Residents block the Lwalenyi access road in Mwatate, Taita Taveta County protesting to construction of an electric fence by KWS. They said over 3,500 Alia community members will be displaced if fence is erected.

Ms Salim urged the sanctuary to act fast and take action on the offenders to avoid further losses and tragedies to the team continuing with the construction works. “After the exercise commenced, tension by local communities started mounting and by yesterday morning our fence team upon reaching the site reported vandalism suspected it could have been done by those communities who have settled along the fence construction line claiming land ownership,” she said.

KWS has also held a meeting with the residents but they declined to allow the project to continue. However, the locals are now appealing to the State to spare them from the looming eviction and to hasten the process of issuing them with individual title deeds.

Speaking to Nation.Africa on Saturday, residents opposing the project said KWS and the sanctuary want to grab their mineral-rich land instead of minimising persistent wildlife conflict. “We are the owners of the land and we will not move from this area,” vowed the chairperson of Alia Farmers Association Dorah Chao. She said that the High Court had in 1997, ordered that the land be reverted to the locals.

She blamed the Wildlife agency for the frequent invasions on people’s farms in the county.

KWS was recently forced to use ground and air operations to drive out herds of elephants that had invaded communities in the county.
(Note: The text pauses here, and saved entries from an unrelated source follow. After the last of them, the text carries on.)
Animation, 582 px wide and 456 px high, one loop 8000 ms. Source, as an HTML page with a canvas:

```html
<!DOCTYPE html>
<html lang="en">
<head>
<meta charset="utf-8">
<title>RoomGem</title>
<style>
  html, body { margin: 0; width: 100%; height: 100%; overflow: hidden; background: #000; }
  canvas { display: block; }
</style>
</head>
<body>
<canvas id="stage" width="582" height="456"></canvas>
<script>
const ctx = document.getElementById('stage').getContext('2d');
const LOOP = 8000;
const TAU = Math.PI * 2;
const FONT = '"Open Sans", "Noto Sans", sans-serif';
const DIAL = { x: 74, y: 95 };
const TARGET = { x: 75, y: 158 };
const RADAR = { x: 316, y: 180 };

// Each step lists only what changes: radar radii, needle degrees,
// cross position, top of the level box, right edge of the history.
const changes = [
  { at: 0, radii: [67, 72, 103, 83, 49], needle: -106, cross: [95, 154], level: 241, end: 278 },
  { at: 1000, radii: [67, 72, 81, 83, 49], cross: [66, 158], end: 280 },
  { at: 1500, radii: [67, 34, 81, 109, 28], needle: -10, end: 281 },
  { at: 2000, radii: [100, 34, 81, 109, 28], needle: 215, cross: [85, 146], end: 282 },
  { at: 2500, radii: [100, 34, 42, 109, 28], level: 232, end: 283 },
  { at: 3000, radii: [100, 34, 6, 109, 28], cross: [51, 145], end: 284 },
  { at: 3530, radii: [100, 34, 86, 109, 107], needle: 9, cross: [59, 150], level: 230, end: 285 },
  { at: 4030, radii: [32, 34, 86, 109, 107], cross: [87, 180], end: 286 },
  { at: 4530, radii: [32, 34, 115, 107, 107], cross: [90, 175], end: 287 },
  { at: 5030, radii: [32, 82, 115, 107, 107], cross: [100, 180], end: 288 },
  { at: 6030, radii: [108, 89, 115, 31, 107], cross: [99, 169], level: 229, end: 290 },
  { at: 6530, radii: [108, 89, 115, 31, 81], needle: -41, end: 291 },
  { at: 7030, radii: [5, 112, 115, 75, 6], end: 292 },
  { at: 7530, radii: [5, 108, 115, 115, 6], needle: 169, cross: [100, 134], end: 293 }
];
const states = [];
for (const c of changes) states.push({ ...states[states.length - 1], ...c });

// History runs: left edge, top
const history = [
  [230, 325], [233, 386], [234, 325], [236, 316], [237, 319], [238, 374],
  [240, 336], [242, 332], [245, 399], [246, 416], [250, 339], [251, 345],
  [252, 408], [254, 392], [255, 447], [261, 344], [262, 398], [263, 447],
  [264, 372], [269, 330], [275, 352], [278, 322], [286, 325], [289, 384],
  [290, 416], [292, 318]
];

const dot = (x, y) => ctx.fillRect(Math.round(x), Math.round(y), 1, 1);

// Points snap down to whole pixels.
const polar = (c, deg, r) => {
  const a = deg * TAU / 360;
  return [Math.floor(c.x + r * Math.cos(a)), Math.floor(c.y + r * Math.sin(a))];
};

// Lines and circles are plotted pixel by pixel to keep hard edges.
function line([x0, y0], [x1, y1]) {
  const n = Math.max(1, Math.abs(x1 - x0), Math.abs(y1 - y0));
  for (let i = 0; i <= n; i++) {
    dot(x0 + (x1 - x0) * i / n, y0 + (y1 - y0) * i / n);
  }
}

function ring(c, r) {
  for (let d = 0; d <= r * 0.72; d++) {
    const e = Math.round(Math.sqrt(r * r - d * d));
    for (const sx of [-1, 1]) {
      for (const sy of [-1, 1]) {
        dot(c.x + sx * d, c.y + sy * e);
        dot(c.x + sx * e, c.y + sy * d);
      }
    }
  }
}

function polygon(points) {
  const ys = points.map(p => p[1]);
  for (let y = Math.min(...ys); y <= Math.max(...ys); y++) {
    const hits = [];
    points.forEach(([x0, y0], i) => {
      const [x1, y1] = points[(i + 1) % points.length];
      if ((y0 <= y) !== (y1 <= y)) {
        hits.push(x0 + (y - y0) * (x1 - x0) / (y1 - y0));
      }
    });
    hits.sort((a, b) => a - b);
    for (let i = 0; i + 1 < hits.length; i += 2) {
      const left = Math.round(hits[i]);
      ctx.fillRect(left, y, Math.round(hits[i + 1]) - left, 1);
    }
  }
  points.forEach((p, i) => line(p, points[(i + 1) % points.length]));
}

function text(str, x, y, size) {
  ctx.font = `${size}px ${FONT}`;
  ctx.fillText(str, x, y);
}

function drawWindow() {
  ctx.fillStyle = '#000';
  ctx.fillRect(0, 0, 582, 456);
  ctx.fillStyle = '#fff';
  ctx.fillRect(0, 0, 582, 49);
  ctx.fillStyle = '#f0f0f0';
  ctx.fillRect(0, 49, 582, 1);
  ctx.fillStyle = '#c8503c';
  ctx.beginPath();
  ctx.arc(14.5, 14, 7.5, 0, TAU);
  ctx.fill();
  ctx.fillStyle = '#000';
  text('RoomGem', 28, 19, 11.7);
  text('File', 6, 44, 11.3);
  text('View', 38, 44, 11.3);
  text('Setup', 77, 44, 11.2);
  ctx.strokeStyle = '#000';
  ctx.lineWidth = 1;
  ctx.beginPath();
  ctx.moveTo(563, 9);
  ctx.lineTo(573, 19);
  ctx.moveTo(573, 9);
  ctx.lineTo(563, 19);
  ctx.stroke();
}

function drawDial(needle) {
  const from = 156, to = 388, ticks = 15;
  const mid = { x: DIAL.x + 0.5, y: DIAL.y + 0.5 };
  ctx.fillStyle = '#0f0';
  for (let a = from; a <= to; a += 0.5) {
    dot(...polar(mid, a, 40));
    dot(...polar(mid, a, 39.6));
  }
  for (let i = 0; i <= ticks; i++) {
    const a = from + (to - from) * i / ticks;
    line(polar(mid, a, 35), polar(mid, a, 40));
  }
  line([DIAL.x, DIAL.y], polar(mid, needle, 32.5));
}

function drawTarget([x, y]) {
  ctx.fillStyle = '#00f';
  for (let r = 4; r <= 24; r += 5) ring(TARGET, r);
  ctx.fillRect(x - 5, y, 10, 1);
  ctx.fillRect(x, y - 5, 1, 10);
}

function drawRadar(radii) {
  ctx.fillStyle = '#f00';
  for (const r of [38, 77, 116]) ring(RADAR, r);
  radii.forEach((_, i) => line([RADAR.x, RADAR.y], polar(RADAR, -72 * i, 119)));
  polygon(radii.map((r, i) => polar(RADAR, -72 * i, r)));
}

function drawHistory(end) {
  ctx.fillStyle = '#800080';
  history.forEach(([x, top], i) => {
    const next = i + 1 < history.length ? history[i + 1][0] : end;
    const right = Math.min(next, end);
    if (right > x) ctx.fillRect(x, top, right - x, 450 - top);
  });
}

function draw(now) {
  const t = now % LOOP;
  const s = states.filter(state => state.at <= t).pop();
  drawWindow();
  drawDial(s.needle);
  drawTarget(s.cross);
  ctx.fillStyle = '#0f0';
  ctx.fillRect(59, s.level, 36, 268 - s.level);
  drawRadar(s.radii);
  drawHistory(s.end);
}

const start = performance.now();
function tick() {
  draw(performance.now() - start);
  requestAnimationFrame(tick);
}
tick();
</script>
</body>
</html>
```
The elephants have also destroyed properties especially tanks in search of water.

Through the Chawia council of elders, the residents petitioned the National Assembly to stop the construction of the fence until a solution towards the dispute is reached.